December 5, 2014 - Written By David Steele

I need to admit something: I don’t favor AMOLED screen technology. I wouldn’t go as far to say that I don’t like it, but give me a choice of two devices with similar specification but one has an AMOLED screen and one has a LCD, I’ll take the LCD. Part of the reason for this is because AMOLED screens can have such vivid color saturation that it burns the back of my head (that’s a slight exaggeration – editor) and another part is because then an AMOLED shows white, it’s operating at its least efficient. I do a lot of writing and editing on my Android devices and very few applications allow me to reverse the screen from black on white, to white on black. This is really hard on the battery! And finally, it’s partially because some AMOLED screens show burn in a very short space of time but all degenerate over a period of time. Part of buying a modern electronic device is planned obsolescence. So I have to take it on the chin that after a couple of years that my shiny HTC One M8 will likely be below the entry level specifications, but I don’t like the idea that the screen is going to wear out. And it’s this last factor that makes the rumor that Samsung has been recycling old screens into new handsets that would put me off a business.

However, that’s the essence of the claims that have been circulating through social media. They’ve been accompanied by pictures and videos showing an alleged Samsung smartphone production line showing how recycled screens are put into newly built devices. Samsung have responded to these rumors and said: “There is a rumor that we have used recycled AMOLED display panels in our smartphones, but it is not true at all. Recycled AMOLED display panels have not been used at all in product manufacturing processes, while some of the panels have been employed for paid warranty services.” Samsung’s blog goes on to explain that it uses recycled components to reduce repair costs but obtains customer consent before using these parts. Of the individual responsible for posting the images “This individual is not one of our employees and it is not sure if the place shown in the pictures and videos is our factory.” We could speculate if the person is an ex-employee and disgruntled at his former bosses following the recent shake up, or if there’s an element of truth in the matter.

I’ve often wondered how difficult it would be for a business to work based on reassembling old smartphone components, but mostly that’s because I’ve always wanted to see how well (say) Apple’s custom processor runs a decent different operating system.

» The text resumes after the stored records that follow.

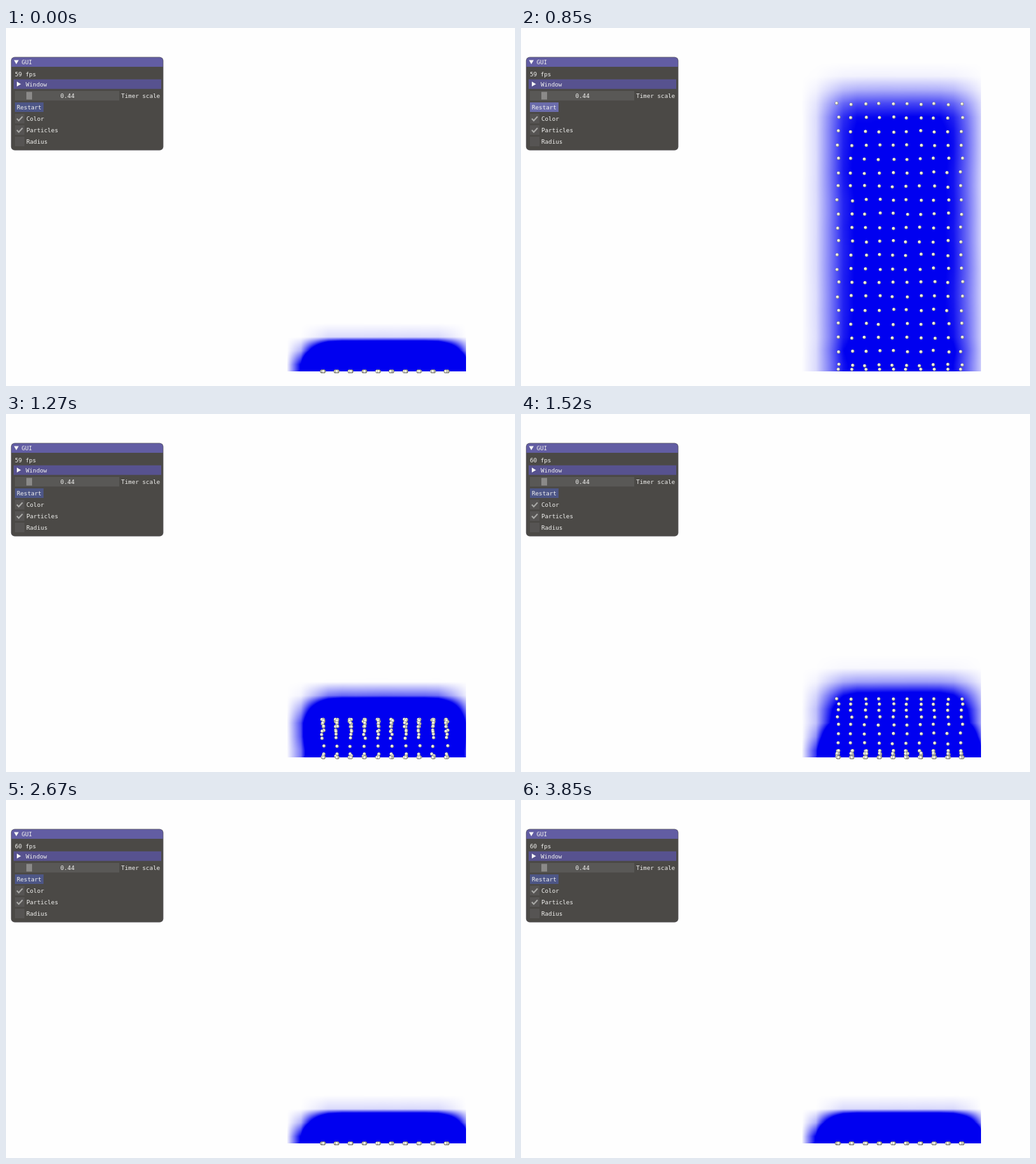
Recreate the animation shown at these times as an HTML page with a canvas. Size 800 px wide and 563 px high, loop 3880 ms.

```html
<!DOCTYPE html>
<html lang="en">
<head>
<meta charset="utf-8">
<title>Particle fluid</title>
<style>
  html, body { margin: 0; width: 100%; height: 100%; overflow: hidden; background: #fefefe; }
  canvas { display: block; }
</style>
</head>
<body>
<canvas id="stage" width="800" height="563"></canvas>
<script>
const ctx = document.getElementById('stage').getContext('2d');
const LOOP = 3880, RESTART = 703;
const GRAVITY = 3411, BOUNCE = 0.461, FLOOR = 540, CELL = 21.6;
const COLS = 14, ROWS = 23, REACH = 65, FULL_DENSITY = 6.7;
const LEFT = 442, TOP = 43, WIDTH = 281, HEIGHT = FLOOR - TOP;
const BLUE = [0, 0, 240], PAPER = 254;

let seed = 7;
function random() {
  seed = (seed * 16807) % 2147483647;
  return seed / 2147483647;
}
const jitter = size => (random() * 2 - 1) * size;

const particles = [];
for (let row = 0; row < 21; row++)
  for (let col = 0; col < 10; col++)
    particles.push({
      x: 498 + col * 21.63 + jitter(1.9),
      drop: FLOOR - 90.5 - row * CELL + jitter(1.4)
    });

// The simulation steps at 30 fps but is shown at 33 fps, so every eleventh tick repeats a step.
function simulationTime(time) {
  const tick = Math.floor((time + 5) * 33 / 1000);
  return (tick - Math.floor((tick + 7) / 11)) * 1000 / 30;
}

// Height above the floor of a particle released from rest, with damped bounces.
function heightAt(drop, time) {
  if (time < 0) return 0;
  const hit = Math.sqrt(2 * drop / GRAVITY);
  if (time < hit) return drop - GRAVITY * time * time / 2;
  let speed = BOUNCE * GRAVITY * hit;
  let rest = time - hit;
  while (speed > 8) {
    const flight = 2 * speed / GRAVITY;
    if (rest < flight) return speed * rest - GRAVITY * rest * rest / 2;
    rest -= flight;
    speed *= BOUNCE;
  }
  return 0;
}

// Density sampled on a coarse grid, interpolated per pixel, then clamped to a colour.
const density = new Float32Array(COLS * ROWS);
const image = ctx.createImageData(WIDTH, HEIGHT);

function sampleDensity() {
  density.fill(0);
  for (const p of particles)
    for (let j = 0; j < ROWS; j++) {
      const dy = FLOOR - CELL * (j + 0.5) - p.y;
      if (Math.abs(dy) >= REACH) continue;
      for (let i = 0; i < COLS; i++) {
        const dx = LEFT + CELL * i - p.x;
        const q = 1 - (dx * dx + dy * dy) / (REACH * REACH);
        if (q > 0) density[j * COLS + i] += q * q * q / FULL_DENSITY;
      }
    }
}

function drawField() {
  sampleDensity();
  const data = image.data;
  let k = 0;
  for (let y = 0; y < HEIGHT; y++) {
    const v = Math.min(ROWS - 1.001, Math.max(0, (HEIGHT - y - 0.5) / CELL - 0.5));
    const j = Math.floor(v), fy = v - j;
    for (let x = 0; x < WIDTH; x++) {
      const u = Math.min(COLS - 1.001, (x + 0.5) / CELL);
      const i = Math.floor(u), fx = u - i, n = j * COLS + i;
      const near = density[n] + (density[n + 1] - density[n]) * fx;
      const far = density[n + COLS] + (density[n + COLS + 1] - density[n + COLS]) * fx;
      const amount = Math.min(1, near + (far - near) * fy);
      for (const channel of BLUE) data[k++] = PAPER + (channel - PAPER) * amount;
      data[k++] = 255;
    }
  }
  ctx.putImageData(image, LEFT, TOP);
}

function drawParticles() {
  for (const p of particles) {
    const shade = ctx.createRadialGradient(p.x - 0.8, p.y - 0.8, 0.3, p.x, p.y, 2.8);
    shade.addColorStop(0, '#fffffa');
    shade.addColorStop(0.55, '#dcdcd2');
    shade.addColorStop(1, '#77776e');
    ctx.fillStyle = shade;
    ctx.beginPath();
    ctx.arc(p.x, p.y, 2.7, 0, Math.PI * 2);
    ctx.fill();
  }
}

function box(x, y, w, h, color, radius = 0) {
  ctx.fillStyle = color;
  ctx.beginPath();
  ctx.roundRect(x, y, w, h, radius);
  ctx.fill();
}

function label(text, x, middle) {
  ctx.fillStyle = '#f2f2f0';
  ctx.fillText(text, x, middle + 3.3);
}

function triangle(...points) {
  ctx.fillStyle = '#f4f4f6';
  ctx.beginPath();
  for (const [x, y] of points) ctx.lineTo(x, y);
  ctx.fill();
}

function checkbox(text, y, checked) {
  box(14, y, 15, 15, '#565453');
  if (checked) {
    ctx.strokeStyle = '#a9a9a7';
    ctx.lineWidth = 2;
    ctx.beginPath();
    ctx.moveTo(17, y + 7.5);
    ctx.lineTo(20, y + 10.7);
    ctx.lineTo(26, y + 4.2);
    ctx.stroke();
  }
  label(text, 32, y + 8);
}

function drawPanel(time) {
  const fps = time < 1300 ? 59 : 60;
  const hovered = time > 400 && time < 960;
  ctx.font = '9.23px "DejaVu Sans Mono", monospace';

  box(7.8, 45.6, 239.6, 146.8, '#66656a', 6);
  box(8.5, 46.3, 238.2, 145.4, '#4b4946', 5);
  box(8.5, 46.3, 238.2, 14.7, '#625da3', [5, 5, 0, 0]);
  triangle([12.5, 50.5], [20, 50.5], [16.2, 57]);
  label('GUI', 24.5, 54);
  label(fps + ' fps', 14, 72.5);

  box(12, 80.7, 232, 15, '#57528f');
  triangle([17, 84.3], [23.6, 88.2], [17, 92.1]);
  label('Window', 31, 88.5);

  box(14, 99, 164, 15, '#595856');
  box(32, 100.5, 9, 12, '#8b8a89');
  label('0.44', 85.5, 106.5);
  label('Timer scale', 181, 106.5);

  box(14, 117, 45, 15, hovered ? '#6b6cab' : '#4d5686');
  label('Restart', 17, 124.5);

  checkbox('Color', 135, true);
  checkbox('Particles', 153, true);
  checkbox('Radius', 171, false);
}

let start;
function draw(now) {
  start ??= now;
  const time = (now - start) % LOOP;
  const elapsed = (simulationTime(time) - RESTART) / 1000;
  for (const p of particles) p.y = FLOOR - heightAt(p.drop, elapsed);
  ctx.fillStyle = '#fefefe';
  ctx.fillRect(0, 0, 800, 563);
  drawField();
  drawParticles();
  drawPanel(time);
  requestAnimationFrame(draw);
}
requestAnimationFrame(draw);
</script>
</body>
</html>
```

I’m quite sure that Samsung wouldn’t dare use recycled components in handsets purported as new devices because they have considerable value in the brand and if this rumor is true, it could be devastating for the company. No, I put more money on this being a hoax by a disgruntled employee. It wouldn’t put me off Samsung devices.